**Exercise:** The word "hair" marks the lines to copy; find all of them in the entries below.

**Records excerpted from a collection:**
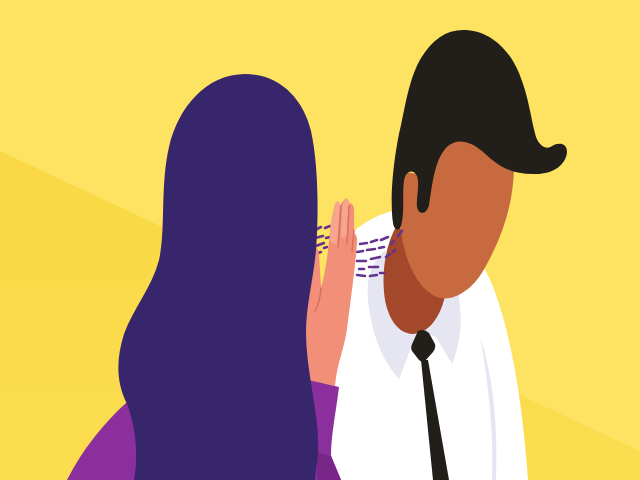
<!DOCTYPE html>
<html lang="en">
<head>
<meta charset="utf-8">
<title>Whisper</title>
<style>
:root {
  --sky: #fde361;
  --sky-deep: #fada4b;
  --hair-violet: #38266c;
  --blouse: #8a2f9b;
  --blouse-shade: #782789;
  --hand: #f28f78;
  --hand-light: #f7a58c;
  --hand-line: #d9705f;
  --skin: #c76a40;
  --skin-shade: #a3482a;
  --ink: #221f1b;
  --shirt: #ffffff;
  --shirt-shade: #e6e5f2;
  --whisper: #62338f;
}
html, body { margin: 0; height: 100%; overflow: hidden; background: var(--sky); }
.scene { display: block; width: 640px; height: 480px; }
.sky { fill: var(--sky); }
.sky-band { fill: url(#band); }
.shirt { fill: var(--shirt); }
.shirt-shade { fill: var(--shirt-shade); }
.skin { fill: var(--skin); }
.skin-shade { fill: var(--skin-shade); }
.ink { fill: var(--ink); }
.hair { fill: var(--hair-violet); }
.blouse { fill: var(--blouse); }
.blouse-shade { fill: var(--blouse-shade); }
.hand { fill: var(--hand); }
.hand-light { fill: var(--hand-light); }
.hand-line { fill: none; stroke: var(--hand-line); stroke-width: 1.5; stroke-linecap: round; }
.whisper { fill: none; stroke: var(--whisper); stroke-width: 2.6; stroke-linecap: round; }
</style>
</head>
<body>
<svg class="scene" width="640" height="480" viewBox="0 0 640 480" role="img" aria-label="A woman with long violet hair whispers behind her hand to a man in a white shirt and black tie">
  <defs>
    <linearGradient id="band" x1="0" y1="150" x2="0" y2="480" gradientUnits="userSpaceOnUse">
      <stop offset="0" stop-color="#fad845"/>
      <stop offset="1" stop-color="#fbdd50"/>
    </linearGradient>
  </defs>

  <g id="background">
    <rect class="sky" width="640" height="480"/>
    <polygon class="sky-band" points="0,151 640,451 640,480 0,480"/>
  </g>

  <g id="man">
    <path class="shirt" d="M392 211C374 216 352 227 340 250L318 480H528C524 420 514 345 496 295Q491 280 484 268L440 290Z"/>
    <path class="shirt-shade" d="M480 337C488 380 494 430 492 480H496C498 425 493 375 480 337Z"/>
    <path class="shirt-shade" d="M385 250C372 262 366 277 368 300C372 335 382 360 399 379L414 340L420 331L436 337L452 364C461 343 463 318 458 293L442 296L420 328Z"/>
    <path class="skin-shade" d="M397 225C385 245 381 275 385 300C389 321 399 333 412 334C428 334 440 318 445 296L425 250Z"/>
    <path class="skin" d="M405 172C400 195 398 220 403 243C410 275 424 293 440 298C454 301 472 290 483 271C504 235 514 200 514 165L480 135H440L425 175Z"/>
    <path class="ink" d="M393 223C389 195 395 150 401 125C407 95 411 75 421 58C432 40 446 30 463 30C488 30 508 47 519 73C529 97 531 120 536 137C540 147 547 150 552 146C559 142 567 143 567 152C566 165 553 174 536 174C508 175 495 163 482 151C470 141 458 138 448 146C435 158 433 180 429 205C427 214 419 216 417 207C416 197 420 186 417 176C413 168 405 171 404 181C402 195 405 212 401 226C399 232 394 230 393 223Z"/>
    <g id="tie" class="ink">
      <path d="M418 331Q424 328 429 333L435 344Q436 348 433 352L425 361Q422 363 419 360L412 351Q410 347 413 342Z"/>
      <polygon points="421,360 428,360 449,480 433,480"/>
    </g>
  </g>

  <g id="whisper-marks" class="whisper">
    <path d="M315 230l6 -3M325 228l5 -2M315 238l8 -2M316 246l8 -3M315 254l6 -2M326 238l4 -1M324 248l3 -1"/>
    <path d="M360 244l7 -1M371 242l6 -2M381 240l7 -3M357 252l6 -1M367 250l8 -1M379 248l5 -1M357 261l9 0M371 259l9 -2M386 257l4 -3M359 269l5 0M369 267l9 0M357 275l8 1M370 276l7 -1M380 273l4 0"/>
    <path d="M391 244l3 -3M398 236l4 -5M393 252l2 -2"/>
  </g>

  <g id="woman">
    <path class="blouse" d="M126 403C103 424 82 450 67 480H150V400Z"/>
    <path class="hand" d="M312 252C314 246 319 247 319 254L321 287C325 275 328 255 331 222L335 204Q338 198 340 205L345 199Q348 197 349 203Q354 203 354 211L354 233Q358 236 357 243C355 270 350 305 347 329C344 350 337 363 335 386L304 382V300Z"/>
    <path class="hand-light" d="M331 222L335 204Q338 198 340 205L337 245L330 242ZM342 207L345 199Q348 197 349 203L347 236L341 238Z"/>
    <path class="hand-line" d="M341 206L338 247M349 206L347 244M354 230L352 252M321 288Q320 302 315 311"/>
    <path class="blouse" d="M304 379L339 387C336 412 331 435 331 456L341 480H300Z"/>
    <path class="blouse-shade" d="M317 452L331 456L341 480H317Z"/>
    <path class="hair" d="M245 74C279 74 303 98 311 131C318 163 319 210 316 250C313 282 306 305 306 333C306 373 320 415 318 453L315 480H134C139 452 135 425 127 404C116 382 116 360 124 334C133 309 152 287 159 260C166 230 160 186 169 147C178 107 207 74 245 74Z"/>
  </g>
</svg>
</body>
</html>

**Answer space:**
  --hair-violet: #38266c;
.hair { fill: var(--hair-violet); }
<svg class="scene" width="640" height="480" viewBox="0 0 640 480" role="img" aria-label="A woman with long violet hair whispers behind her hand to a man in a white shirt and black tie">
    <path class="hair" d="M245 74C279 74 303 98 311 131C318 163 319 210 316 250C313 282 306 305 306 333C306 373 320 415 318 453L315 480H134C139 452 135 425 127 404C116 382 116 360 124 334C133 309 152 287 159 260C166 230 160 186 169 147C178 107 207 74 245 74Z"/>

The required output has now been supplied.